■ Task brief:
A bare number is the expected answer: the count of lines in the records that contain the word "with".
== Records supplied ==
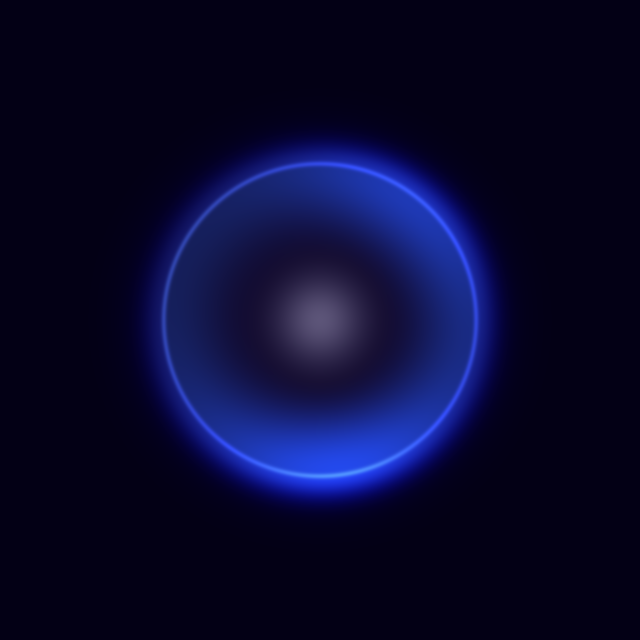
Write a three.js fragment shader that draws this background.

```glsl
// A glowing blue ring on near-black indigo, with a soft pale core.
// One polar distance drives the inner band, thin rim and outer halo;
// two angular lobes make the light stronger below and at upper right.

varying vec2 vUv;

float bell(float x, float width) {
    float t = x / width;
    return exp(-t * t);
}

// Smooth angular highlight around a unit direction at the given angle
float lobe(vec2 dir, float angle) {
    return exp(2.5 * (dot(dir, vec2(cos(angle), sin(angle))) - 1.0));
}

void main() {
    vec2 p = vUv - 0.5;
    float r = length(p);
    vec2 dir = p / max(r, 0.0001);
    float d = r - 0.244;

    // Light strength around the ring
    float energy = clamp(0.97 * lobe(dir, -1.46) + 0.62 * lobe(dir, 0.95), 0.0, 1.0);
    vec3 bandColor = mix(vec3(0.08, 0.11, 0.32), vec3(0.14, 0.29, 0.94), energy);

    // Interior: dark centre, band rising towards the rim, pale core
    vec3 inside = mix(vec3(0.06, 0.03, 0.17), bandColor, smoothstep(0.09, 0.235, r));
    inside += vec3(0.30, 0.30, 0.30) * bell(r, 0.066);

    // Exterior: backdrop with a faint wide aura and a tight halo
    vec3 outside = vec3(0.01, 0.0, 0.082);
    outside += vec3(0.004, 0.0, 0.05) * (1.0 - smoothstep(0.24, 0.38, r));
    float halo = bell(max(d, 0.0), 0.036);
    outside += bandColor * vec3(halo, halo, 1.0) * halo * mix(0.75, 0.92, energy);

    vec3 color = mix(inside, outside, smoothstep(-0.004, 0.004, d));

    // Thin bright rim, turning cyan where the light is strongest
    float heat = energy * energy * energy;
    vec3 rimColor = vec3(0.19 + 0.14 * heat, 0.27 + 0.34 * heat, min(1.0, 0.64 + 0.7 * energy));
    color = mix(color, rimColor, 0.95 * bell(d, 0.0042));

    gl_FragColor = vec4(color, 1.0);
}
```
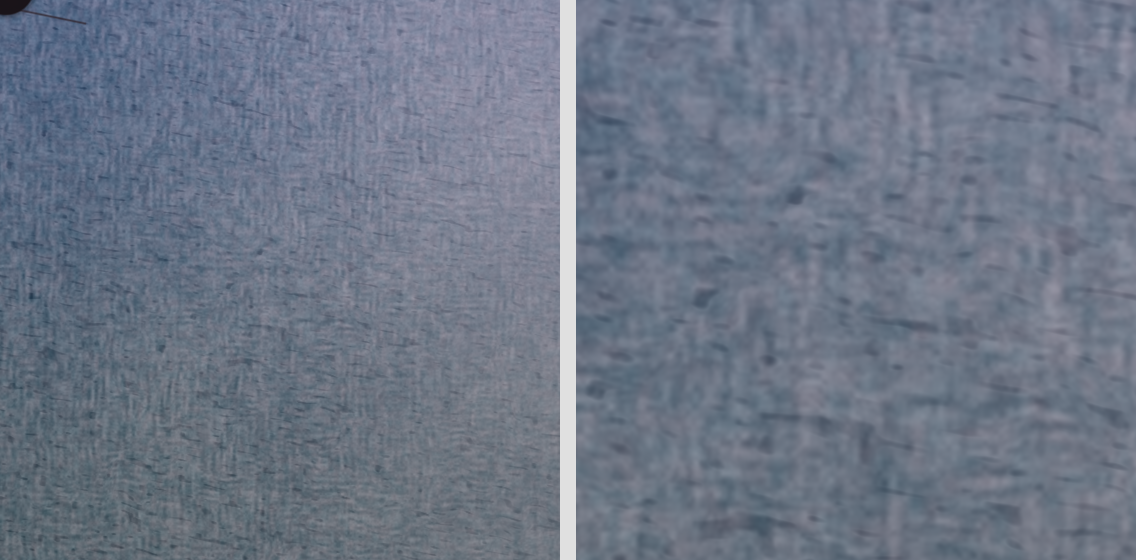
Left, the full canvas; right, a detail of the centre.
This texture is drawn by a WebGL 2 fragment shader. Its source:

```glsl
#version 300 es
precision highp float;
// Soft blue-grey woven cloth in uneven light, with a dark round pin at one corner.

#define THREADS 76.0
#define TILT 0.025
#define WOBBLE 0.55
#define RIB_DEPTH 0.020
#define STRAND_DEPTH 0.105
#define GRAIN_DEPTH 0.062
#define CREASE_DEPTH 0.085
#define BLOTCH_DEPTH 0.045
#define FLECK_TINT vec3(0.055, 0.012, 0.010)
#define PIN_COLOR vec3(0.10, 0.08, 0.10)

uniform vec2 u_resolution;
out vec4 fragColor;

float hash(vec2 p) {
    return fract(sin(dot(p, vec2(127.1, 311.7))) * 43758.5453);
}

// Smooth value noise, centred on zero
float noise(vec2 p) {
    vec2 cell = floor(p);
    vec2 f = fract(p);
    f = f * f * (3.0 - 2.0 * f);
    float low = mix(hash(cell), hash(cell + vec2(1.0, 0.0)), f.x);
    float high = mix(hash(cell + vec2(0.0, 1.0)), hash(cell + vec2(1.0)), f.x);
    return mix(low, high, f.y) - 0.5;
}

float cloud(vec2 p) {
    return noise(p) + 0.5 * noise(p * 2.1 + 17.3) + 0.25 * noise(p * 4.3 + 41.9);
}

float segmentDistance(vec2 p, vec2 a, vec2 b) {
    vec2 along = b - a;
    float t = clamp(dot(p - a, along) / dot(along, along), 0.0, 1.0);
    return length(p - a - along * t);
}

// Broad light: blue upper left, pale lilac upper right, slate below
vec3 clothLight(vec2 uv) {
    vec3 bottom = mix(vec3(0.365, 0.410, 0.440), vec3(0.435, 0.460, 0.495), uv.x);
    vec3 top = mix(vec3(0.350, 0.415, 0.530), vec3(0.540, 0.550, 0.640), smoothstep(0.1, 1.0, uv.x));
    vec3 light = mix(bottom, top, smoothstep(0.0, 1.05, uv.y));
    float patches = cloud(uv * 4.5 + 3.7);
    return light + BLOTCH_DEPTH * patches * vec3(1.0, 0.8, 0.6);
}

// Brightness in x, warm tint in y
vec2 weave(vec2 uv) {
    vec2 p = mat2(cos(TILT), sin(TILT), -sin(TILT), cos(TILT)) * uv * THREADS;
    p += WOBBLE * vec2(noise(p * 0.31 + 5.0), noise(p * 0.37 + 29.0));

    // Upright strands rule the left, level ones the lower right
    float level = clamp(0.40 + 0.35 * (uv.x - uv.y) + 1.1 * noise(p * 0.28 + 61.0), 0.1, 0.9);
    float upright = noise(p * vec2(2.1, 0.75));
    float across = noise(p * vec2(0.8, 2.2) + 83.0);
    float strands = mix(upright, across, level);

    vec2 ribs = cos(6.28318 * p);
    float rib = mix(ribs.x, ribs.y, level) * (0.7 + noise(p * 0.45 + 11.0));
    float grain = noise(p * 2.9 + 131.0) + 0.5 * noise(p * 4.3 + 171.0);

    // Short shaded gaps where threads cross
    float gap = noise(p * vec2(0.9, 1.9) + vec2(0.0, 0.3 * p.x) + 211.0);
    float crease = smoothstep(0.20, 0.48, gap);

    float softness = mix(1.1, 0.75, smoothstep(0.45, 1.0, uv.x));
    float shade = RIB_DEPTH * rib + STRAND_DEPTH * strands
                + GRAIN_DEPTH * grain - CREASE_DEPTH * (crease - 0.1);
    float warmth = noise(p * vec2(1.3, 0.9) + 251.0) + 0.7 * strands;
    return vec2(shade, warmth) * softness;
}

void main() {
    vec2 uv = gl_FragCoord.xy / u_resolution;
    float edge = 1.2 / min(u_resolution.x, u_resolution.y);

    vec2 cloth = weave(uv);
    vec3 color = clothLight(uv) + cloth.x * vec3(1.0, 0.98, 0.94);
    color += FLECK_TINT * cloth.y;

    // Pin head and its thin shaft
    float head = length(uv - vec2(0.010, 1.025)) - 0.052;
    float shaft = segmentDistance(uv, vec2(0.025, 0.984), vec2(0.152, 0.958)) - 0.0016;
    float shadow = 1.0 - smoothstep(0.0, 0.012, head);
    color *= 1.0 - 0.25 * shadow;
    color = mix(color, PIN_COLOR * 1.9, 0.85 * (1.0 - smoothstep(-edge, edge, shaft)));
    color = mix(color, PIN_COLOR, 1.0 - smoothstep(-edge, edge, head));

    fragColor = vec4(clamp(color, 0.0, 1.0), 1.0);
}
```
===
■ Your solution:
3